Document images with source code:
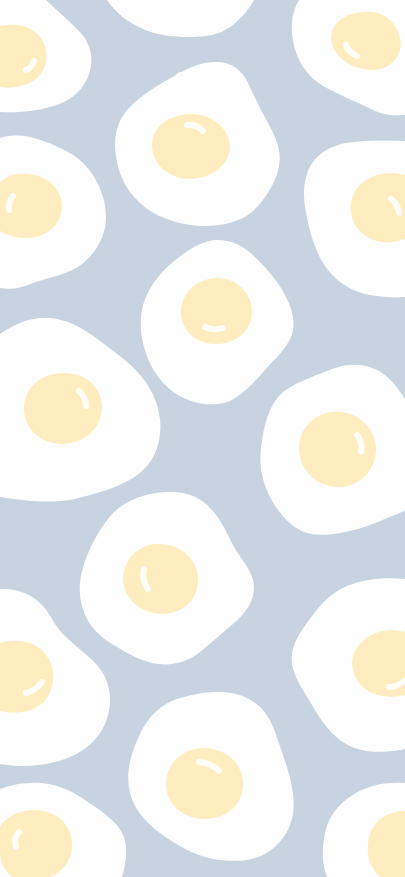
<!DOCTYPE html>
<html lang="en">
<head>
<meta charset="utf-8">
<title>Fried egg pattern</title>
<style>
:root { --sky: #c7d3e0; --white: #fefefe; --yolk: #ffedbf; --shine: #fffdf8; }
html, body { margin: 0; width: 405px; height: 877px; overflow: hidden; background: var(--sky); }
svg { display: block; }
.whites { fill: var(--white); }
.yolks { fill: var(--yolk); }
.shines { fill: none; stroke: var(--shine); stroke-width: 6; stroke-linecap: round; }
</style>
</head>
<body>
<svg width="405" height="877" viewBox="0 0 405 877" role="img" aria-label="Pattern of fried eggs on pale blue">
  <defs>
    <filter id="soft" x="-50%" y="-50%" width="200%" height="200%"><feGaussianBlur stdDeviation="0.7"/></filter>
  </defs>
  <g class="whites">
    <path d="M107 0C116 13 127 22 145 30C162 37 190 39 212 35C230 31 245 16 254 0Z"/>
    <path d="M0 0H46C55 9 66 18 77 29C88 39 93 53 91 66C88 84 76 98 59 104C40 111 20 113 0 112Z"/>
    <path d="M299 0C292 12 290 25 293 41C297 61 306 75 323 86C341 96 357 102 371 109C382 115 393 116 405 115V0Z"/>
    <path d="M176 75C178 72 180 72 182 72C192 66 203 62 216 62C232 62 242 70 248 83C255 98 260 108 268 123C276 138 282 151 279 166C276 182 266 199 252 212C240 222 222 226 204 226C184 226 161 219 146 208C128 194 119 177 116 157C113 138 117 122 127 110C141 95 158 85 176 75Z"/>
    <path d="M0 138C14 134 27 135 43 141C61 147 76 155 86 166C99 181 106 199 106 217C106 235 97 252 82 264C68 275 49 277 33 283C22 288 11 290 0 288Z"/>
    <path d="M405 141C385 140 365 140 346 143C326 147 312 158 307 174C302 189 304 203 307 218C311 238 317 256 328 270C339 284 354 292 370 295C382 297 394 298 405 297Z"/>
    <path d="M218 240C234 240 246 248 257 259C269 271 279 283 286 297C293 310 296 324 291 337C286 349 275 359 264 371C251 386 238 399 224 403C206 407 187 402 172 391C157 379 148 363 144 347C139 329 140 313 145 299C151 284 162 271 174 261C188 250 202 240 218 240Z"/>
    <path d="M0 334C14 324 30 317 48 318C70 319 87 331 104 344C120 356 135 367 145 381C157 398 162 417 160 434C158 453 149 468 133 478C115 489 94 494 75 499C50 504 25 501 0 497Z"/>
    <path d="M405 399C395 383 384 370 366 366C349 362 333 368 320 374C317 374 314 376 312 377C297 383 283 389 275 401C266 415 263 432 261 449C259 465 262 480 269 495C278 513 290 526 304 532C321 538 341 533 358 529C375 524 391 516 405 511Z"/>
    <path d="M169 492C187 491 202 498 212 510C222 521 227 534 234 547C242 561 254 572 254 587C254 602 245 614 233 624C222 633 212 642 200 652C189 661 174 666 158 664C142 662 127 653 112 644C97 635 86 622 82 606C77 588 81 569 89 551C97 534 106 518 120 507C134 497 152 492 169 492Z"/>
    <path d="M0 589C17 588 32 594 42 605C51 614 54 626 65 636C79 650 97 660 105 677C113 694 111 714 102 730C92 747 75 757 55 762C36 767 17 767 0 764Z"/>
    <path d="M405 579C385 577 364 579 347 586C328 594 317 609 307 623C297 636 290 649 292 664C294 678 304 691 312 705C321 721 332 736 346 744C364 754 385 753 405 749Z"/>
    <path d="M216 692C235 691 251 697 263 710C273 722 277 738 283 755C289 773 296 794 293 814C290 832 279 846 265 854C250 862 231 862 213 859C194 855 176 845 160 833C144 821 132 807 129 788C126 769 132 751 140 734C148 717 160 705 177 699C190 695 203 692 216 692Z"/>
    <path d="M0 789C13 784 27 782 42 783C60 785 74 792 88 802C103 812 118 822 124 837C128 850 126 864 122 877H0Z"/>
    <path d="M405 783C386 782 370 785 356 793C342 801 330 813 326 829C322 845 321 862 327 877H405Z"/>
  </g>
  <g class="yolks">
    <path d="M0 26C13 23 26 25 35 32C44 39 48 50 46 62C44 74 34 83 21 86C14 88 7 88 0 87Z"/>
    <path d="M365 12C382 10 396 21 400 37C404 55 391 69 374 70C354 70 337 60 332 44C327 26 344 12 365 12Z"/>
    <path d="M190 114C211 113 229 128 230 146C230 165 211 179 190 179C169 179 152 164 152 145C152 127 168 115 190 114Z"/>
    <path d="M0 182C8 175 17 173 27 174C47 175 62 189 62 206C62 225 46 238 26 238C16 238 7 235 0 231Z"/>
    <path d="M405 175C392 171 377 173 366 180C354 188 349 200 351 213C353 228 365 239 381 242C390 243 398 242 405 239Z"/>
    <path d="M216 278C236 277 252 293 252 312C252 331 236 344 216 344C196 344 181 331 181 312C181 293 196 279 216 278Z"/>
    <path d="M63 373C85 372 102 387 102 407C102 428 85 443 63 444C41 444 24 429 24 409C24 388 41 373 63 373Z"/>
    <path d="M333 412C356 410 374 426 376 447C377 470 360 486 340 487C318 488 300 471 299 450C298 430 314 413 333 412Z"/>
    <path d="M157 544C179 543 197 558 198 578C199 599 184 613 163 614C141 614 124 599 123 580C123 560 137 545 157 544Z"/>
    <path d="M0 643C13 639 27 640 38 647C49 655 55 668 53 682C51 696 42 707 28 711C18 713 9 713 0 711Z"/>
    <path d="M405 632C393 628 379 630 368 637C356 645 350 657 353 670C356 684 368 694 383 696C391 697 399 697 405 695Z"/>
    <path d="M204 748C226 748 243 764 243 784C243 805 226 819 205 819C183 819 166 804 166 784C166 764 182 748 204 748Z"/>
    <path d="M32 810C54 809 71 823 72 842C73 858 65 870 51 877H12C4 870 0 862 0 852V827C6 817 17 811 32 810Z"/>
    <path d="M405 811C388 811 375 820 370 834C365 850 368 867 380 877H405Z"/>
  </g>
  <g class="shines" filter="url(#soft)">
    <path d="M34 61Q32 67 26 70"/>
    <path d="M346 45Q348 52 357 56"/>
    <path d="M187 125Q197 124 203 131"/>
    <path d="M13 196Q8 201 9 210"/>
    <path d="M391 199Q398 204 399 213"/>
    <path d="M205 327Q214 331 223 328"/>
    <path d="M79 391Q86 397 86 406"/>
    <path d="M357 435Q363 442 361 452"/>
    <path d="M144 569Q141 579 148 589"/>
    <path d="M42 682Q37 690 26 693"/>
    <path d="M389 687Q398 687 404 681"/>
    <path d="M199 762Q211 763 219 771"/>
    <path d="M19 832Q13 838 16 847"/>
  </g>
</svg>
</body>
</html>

WORK TO BE COMPLETED:
Each line that includes the string "html" should be copied from the data.

EXERCISE OUTPUT:
<!DOCTYPE html>
<html lang="en">
html, body { margin: 0; width: 405px; height: 877px; overflow: hidden; background: var(--sky); }
</html>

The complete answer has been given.